*** Opening of Records shown ***

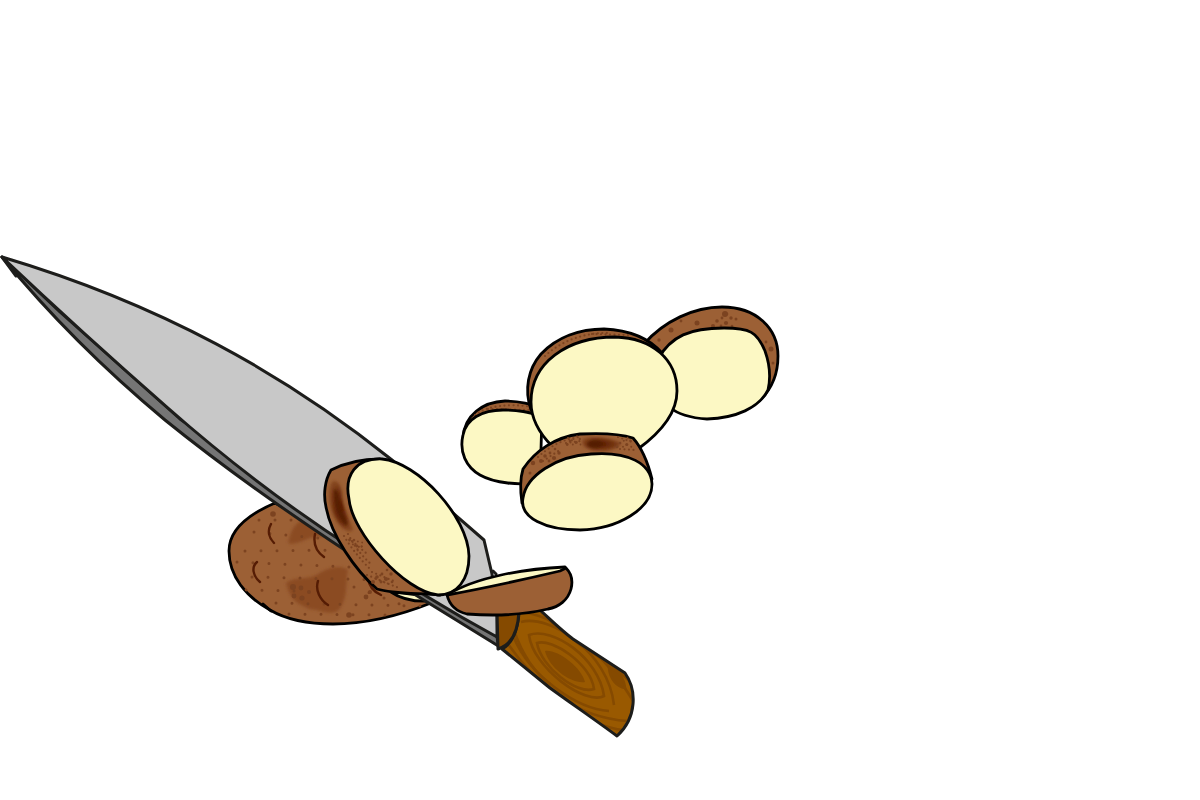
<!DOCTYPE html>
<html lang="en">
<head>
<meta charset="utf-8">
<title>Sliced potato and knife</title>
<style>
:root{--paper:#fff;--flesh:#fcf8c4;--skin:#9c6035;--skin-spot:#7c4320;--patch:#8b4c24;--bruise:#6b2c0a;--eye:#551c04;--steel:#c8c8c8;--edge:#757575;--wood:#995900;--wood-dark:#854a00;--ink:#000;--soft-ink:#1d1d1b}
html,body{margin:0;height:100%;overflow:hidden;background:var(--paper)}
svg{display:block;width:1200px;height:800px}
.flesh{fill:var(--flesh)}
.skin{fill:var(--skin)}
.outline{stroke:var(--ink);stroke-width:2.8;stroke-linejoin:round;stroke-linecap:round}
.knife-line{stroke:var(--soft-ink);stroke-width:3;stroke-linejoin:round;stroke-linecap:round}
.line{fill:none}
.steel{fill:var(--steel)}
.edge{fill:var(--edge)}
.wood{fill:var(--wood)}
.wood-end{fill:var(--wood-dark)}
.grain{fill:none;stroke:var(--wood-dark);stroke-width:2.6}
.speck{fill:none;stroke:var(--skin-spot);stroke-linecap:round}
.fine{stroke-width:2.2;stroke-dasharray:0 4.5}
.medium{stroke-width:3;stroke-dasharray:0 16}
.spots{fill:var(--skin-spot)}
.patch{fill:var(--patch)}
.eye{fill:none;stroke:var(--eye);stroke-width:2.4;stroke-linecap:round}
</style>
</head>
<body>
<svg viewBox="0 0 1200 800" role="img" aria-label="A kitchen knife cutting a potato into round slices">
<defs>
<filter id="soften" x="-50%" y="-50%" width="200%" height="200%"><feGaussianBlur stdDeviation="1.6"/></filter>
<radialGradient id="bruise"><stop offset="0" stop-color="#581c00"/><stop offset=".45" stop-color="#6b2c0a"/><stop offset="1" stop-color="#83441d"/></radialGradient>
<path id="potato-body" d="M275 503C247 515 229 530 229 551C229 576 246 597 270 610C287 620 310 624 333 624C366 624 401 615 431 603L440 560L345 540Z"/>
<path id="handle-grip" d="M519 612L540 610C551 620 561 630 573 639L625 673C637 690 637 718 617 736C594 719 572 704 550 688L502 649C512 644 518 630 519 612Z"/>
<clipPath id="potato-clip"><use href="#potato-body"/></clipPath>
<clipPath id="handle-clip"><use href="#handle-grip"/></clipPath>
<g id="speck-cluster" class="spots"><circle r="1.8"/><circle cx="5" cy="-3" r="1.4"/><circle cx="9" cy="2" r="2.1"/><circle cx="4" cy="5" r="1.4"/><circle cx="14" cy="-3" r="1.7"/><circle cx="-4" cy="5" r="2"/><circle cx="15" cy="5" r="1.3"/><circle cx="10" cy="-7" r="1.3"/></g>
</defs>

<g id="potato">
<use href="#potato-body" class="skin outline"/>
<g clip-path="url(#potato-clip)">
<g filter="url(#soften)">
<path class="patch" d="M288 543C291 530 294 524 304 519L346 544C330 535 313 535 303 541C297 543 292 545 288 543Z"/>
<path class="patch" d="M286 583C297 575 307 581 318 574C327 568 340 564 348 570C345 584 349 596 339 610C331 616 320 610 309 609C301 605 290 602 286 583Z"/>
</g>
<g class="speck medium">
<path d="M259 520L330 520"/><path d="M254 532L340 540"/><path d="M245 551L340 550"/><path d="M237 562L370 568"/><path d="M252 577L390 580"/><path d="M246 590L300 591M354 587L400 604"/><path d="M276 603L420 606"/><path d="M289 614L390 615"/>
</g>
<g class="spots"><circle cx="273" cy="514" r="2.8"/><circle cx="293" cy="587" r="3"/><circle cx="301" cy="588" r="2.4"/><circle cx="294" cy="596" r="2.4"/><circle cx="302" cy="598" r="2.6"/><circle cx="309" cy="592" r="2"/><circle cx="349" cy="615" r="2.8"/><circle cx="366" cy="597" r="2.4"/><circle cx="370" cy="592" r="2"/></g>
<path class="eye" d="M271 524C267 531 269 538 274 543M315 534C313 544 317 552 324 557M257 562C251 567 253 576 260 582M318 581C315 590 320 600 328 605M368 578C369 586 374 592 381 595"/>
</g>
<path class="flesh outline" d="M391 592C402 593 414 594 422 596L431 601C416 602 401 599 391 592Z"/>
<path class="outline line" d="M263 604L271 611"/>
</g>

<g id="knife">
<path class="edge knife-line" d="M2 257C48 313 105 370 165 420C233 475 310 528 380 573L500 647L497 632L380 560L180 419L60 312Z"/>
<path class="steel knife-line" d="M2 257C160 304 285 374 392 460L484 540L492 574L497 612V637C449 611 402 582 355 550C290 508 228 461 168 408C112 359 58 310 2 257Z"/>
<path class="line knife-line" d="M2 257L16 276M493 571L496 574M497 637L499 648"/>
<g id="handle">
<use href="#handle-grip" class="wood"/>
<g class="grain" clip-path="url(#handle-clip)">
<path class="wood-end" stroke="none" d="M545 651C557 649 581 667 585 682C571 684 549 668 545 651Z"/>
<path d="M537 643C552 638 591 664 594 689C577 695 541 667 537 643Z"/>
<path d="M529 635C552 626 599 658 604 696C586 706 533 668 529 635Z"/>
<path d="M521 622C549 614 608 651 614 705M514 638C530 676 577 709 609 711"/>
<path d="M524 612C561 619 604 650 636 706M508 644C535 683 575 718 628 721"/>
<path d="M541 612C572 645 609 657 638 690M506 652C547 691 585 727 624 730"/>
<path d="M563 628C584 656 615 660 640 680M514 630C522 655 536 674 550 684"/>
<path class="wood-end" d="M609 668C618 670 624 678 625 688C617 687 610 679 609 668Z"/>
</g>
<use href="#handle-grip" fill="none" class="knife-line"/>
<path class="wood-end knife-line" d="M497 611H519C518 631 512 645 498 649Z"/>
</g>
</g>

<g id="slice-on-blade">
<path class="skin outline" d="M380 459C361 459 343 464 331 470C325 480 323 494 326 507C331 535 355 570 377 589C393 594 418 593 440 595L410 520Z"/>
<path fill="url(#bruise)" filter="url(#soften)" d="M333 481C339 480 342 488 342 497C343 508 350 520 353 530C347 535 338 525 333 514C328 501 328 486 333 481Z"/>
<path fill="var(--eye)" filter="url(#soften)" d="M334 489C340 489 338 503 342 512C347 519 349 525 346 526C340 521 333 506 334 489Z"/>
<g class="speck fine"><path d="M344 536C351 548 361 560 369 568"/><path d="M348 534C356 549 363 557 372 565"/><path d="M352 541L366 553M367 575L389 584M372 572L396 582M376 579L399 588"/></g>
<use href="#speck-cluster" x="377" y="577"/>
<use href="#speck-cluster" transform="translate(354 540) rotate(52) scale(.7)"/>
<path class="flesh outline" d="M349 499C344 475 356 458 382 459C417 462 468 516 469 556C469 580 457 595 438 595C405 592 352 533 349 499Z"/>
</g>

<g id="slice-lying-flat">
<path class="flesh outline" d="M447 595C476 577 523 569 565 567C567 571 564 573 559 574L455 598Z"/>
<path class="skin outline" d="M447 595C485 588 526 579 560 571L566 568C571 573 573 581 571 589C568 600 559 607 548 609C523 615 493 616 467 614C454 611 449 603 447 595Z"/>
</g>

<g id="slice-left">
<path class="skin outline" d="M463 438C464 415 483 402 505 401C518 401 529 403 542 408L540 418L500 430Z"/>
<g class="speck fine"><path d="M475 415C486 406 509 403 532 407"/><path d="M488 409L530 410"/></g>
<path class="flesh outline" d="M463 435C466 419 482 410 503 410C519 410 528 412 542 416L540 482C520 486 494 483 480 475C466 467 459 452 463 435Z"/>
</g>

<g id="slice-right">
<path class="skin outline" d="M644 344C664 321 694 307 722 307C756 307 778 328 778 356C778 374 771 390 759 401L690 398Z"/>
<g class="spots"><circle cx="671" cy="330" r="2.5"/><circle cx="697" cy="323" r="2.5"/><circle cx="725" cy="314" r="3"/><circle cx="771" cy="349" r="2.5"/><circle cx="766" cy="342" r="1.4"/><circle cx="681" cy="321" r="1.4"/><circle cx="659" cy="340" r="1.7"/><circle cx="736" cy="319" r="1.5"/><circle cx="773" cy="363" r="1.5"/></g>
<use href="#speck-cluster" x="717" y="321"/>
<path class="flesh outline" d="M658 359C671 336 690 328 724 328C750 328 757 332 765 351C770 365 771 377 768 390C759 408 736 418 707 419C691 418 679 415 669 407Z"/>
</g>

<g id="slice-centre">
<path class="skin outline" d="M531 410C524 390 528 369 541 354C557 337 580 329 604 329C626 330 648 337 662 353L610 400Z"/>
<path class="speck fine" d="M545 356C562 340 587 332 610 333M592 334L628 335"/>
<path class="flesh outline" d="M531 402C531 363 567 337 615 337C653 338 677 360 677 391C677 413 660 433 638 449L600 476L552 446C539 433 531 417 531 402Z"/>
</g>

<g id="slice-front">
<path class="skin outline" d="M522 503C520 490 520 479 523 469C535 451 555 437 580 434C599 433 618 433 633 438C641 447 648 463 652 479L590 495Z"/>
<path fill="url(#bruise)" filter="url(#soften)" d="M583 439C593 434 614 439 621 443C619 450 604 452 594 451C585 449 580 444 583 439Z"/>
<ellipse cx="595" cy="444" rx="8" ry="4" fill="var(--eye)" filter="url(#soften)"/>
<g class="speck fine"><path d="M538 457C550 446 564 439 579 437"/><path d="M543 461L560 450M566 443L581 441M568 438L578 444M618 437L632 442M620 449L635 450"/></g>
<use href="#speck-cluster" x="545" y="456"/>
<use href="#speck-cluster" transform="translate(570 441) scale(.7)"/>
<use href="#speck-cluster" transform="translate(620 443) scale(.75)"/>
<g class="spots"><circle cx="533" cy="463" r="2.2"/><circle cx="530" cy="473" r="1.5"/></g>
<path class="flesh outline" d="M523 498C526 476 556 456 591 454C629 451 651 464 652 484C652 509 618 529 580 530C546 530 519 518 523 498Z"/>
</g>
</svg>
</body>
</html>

*** Close of Records shown ***

_Exercise details_
Go line by line through the data above and report each one that holds the string "height".

_Result of the exercise_
html,body{margin:0;height:100%;overflow:hidden;background:var(--paper)}
svg{display:block;width:1200px;height:800px}
<filter id="soften" x="-50%" y="-50%" width="200%" height="200%"><feGaussianBlur stdDeviation="1.6"/></filter>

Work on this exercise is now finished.